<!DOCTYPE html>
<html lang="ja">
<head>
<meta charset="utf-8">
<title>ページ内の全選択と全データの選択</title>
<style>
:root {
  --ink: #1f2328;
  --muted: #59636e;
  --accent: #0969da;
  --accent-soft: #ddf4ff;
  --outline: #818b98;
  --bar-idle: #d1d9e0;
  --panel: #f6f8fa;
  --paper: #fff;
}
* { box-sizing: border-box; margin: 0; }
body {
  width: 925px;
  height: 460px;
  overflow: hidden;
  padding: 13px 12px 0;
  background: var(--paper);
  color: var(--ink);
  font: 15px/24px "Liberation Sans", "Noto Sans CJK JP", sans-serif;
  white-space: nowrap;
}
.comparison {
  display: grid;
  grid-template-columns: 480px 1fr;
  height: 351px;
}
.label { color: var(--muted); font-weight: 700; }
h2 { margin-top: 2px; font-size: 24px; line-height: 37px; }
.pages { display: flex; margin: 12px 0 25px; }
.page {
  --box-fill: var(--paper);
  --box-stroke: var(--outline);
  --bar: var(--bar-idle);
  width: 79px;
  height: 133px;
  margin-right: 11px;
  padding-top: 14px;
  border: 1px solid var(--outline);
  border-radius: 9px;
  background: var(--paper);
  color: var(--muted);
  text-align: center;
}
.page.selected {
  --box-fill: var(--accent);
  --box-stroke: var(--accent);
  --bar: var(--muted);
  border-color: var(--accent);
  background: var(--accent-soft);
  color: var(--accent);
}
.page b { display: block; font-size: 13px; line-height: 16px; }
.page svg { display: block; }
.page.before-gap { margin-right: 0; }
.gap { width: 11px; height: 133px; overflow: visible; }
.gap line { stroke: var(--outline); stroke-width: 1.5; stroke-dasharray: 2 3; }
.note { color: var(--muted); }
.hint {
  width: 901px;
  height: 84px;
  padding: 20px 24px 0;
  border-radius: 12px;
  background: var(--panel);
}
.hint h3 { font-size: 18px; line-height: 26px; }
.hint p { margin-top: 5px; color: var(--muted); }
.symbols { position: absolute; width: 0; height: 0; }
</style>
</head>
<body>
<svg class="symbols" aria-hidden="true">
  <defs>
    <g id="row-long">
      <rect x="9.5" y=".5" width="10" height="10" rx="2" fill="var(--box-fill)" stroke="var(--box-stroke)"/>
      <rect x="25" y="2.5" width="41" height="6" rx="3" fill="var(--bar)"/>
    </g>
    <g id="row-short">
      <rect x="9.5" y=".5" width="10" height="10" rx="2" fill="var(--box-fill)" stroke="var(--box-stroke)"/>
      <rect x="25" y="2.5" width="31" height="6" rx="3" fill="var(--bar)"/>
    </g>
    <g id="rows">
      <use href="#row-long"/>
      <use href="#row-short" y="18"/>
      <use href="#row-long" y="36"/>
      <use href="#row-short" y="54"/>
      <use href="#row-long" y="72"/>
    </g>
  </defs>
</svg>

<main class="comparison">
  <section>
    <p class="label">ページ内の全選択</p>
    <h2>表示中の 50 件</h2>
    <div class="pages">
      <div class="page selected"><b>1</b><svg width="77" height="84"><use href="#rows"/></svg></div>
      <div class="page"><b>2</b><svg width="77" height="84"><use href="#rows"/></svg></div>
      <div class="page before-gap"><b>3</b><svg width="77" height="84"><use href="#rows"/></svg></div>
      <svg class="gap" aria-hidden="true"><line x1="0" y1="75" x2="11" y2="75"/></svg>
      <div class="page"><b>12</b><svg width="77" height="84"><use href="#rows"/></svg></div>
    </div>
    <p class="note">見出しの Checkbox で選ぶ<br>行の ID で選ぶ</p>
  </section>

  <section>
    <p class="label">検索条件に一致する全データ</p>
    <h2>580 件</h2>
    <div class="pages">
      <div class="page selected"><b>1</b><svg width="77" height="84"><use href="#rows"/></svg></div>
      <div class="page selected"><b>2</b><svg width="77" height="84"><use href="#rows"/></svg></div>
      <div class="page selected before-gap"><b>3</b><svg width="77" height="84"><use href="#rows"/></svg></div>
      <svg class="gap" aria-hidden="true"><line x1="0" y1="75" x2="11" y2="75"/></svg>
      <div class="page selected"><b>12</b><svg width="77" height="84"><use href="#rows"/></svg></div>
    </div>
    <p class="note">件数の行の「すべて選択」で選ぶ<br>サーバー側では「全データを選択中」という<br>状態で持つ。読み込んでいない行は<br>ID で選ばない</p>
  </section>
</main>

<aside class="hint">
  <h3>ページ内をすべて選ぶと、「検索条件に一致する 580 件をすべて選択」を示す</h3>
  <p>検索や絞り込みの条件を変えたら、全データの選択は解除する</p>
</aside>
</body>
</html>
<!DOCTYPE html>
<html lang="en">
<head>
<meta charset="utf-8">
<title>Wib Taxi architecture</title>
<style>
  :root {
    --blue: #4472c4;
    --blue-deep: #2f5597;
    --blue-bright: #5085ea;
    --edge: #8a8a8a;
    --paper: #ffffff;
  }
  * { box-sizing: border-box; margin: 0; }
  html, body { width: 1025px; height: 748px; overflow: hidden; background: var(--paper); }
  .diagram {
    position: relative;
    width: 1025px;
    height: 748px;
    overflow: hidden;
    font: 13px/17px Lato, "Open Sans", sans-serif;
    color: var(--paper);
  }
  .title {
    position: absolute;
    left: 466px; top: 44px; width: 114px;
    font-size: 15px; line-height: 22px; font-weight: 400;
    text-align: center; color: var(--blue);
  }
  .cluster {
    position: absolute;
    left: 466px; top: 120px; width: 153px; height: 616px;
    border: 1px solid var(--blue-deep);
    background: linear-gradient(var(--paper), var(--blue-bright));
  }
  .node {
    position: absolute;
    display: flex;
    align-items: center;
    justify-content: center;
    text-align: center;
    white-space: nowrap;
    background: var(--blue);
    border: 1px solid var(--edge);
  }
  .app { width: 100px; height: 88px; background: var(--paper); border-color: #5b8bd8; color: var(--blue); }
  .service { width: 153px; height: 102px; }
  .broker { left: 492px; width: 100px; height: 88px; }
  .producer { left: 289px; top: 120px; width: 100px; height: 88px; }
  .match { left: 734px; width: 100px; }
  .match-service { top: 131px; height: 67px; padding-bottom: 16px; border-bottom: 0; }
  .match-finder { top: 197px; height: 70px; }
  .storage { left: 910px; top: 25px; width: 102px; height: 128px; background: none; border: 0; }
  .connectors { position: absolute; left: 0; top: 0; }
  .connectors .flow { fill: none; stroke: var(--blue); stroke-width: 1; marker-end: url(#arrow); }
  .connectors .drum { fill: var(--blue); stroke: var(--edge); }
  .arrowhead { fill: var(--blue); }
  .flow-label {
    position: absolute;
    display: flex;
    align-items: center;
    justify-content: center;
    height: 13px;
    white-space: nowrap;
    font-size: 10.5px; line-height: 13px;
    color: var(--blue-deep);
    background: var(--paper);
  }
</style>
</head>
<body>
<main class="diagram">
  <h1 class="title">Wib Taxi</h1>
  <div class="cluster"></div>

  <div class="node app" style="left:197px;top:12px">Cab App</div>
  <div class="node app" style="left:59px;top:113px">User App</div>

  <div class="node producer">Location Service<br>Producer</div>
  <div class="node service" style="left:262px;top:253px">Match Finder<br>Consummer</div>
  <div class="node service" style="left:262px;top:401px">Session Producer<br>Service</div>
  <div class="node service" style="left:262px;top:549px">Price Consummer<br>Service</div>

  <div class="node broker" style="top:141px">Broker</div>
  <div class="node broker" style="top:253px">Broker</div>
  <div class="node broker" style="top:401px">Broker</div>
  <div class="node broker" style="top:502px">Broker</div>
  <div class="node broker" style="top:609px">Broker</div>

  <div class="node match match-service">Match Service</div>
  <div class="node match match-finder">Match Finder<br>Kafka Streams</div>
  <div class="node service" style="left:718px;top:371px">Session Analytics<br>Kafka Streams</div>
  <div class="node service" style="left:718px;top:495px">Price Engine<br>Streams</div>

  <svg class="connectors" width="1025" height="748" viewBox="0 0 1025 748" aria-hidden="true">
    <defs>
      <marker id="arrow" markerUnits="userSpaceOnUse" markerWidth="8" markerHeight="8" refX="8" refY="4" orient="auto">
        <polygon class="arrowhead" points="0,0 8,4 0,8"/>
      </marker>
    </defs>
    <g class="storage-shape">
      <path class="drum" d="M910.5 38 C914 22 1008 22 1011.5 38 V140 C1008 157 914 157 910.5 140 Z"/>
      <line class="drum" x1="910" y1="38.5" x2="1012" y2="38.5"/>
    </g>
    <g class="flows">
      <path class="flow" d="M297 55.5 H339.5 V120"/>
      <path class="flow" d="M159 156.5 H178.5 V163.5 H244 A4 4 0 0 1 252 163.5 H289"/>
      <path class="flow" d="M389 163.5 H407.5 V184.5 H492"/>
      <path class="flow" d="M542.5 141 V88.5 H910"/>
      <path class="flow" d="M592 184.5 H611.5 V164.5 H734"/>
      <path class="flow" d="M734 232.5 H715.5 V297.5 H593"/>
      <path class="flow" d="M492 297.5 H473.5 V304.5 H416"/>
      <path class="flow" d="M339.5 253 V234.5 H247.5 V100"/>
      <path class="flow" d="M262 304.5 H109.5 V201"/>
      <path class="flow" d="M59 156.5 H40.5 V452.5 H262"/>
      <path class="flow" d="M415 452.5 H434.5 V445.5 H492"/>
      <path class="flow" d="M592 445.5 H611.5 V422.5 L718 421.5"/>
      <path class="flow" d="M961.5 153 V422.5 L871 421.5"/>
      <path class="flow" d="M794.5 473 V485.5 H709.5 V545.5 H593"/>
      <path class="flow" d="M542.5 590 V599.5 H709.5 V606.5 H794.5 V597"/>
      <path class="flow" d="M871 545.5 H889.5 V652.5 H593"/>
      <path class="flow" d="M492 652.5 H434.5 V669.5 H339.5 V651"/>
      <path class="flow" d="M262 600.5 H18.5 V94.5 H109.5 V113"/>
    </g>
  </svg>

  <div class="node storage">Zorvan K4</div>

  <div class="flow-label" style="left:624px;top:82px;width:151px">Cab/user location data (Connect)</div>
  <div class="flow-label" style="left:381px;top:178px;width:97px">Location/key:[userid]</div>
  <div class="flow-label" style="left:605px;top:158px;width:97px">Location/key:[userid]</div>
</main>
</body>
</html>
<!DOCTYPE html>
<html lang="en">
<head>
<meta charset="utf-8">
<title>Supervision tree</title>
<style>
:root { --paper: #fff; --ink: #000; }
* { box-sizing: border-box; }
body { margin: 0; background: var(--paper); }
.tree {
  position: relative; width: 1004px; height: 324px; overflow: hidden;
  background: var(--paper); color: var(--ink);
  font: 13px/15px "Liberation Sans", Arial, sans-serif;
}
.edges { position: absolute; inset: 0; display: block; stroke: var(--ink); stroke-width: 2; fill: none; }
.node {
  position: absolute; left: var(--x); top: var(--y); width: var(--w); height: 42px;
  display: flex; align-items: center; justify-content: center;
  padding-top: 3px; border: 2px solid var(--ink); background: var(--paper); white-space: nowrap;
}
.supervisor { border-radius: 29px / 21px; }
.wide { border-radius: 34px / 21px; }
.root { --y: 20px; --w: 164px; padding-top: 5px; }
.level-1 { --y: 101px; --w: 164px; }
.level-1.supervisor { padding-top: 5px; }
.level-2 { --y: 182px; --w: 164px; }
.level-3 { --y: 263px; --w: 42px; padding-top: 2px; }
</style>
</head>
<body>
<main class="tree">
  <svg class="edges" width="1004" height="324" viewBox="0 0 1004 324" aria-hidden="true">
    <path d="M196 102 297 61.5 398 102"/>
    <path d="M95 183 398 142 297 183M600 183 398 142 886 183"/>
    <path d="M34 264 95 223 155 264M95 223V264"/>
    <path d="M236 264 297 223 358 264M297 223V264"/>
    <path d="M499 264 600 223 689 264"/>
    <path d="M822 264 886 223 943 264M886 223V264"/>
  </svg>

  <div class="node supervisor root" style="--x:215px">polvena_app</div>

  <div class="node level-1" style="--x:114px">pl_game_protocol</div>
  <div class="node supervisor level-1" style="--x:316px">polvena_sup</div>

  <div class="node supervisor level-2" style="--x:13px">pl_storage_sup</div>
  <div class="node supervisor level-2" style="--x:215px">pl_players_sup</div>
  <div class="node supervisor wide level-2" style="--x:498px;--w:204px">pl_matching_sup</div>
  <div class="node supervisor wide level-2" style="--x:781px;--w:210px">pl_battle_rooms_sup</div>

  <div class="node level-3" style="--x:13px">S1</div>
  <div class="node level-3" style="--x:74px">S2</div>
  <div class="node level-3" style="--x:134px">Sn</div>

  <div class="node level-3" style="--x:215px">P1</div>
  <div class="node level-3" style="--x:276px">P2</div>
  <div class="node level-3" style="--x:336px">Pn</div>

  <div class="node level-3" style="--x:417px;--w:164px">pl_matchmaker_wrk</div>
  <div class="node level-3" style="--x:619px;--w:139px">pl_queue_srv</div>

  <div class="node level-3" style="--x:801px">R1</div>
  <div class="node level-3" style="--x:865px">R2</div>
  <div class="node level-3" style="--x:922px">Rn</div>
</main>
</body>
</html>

### Exercise details
Each line in the listing where the word "outline" is found is to be copied.

### Answer section
  --outline: #818b98;
  --box-stroke: var(--outline);
  border: 1px solid var(--outline);
.gap line { stroke: var(--outline); stroke-width: 1.5; stroke-dasharray: 2 3; }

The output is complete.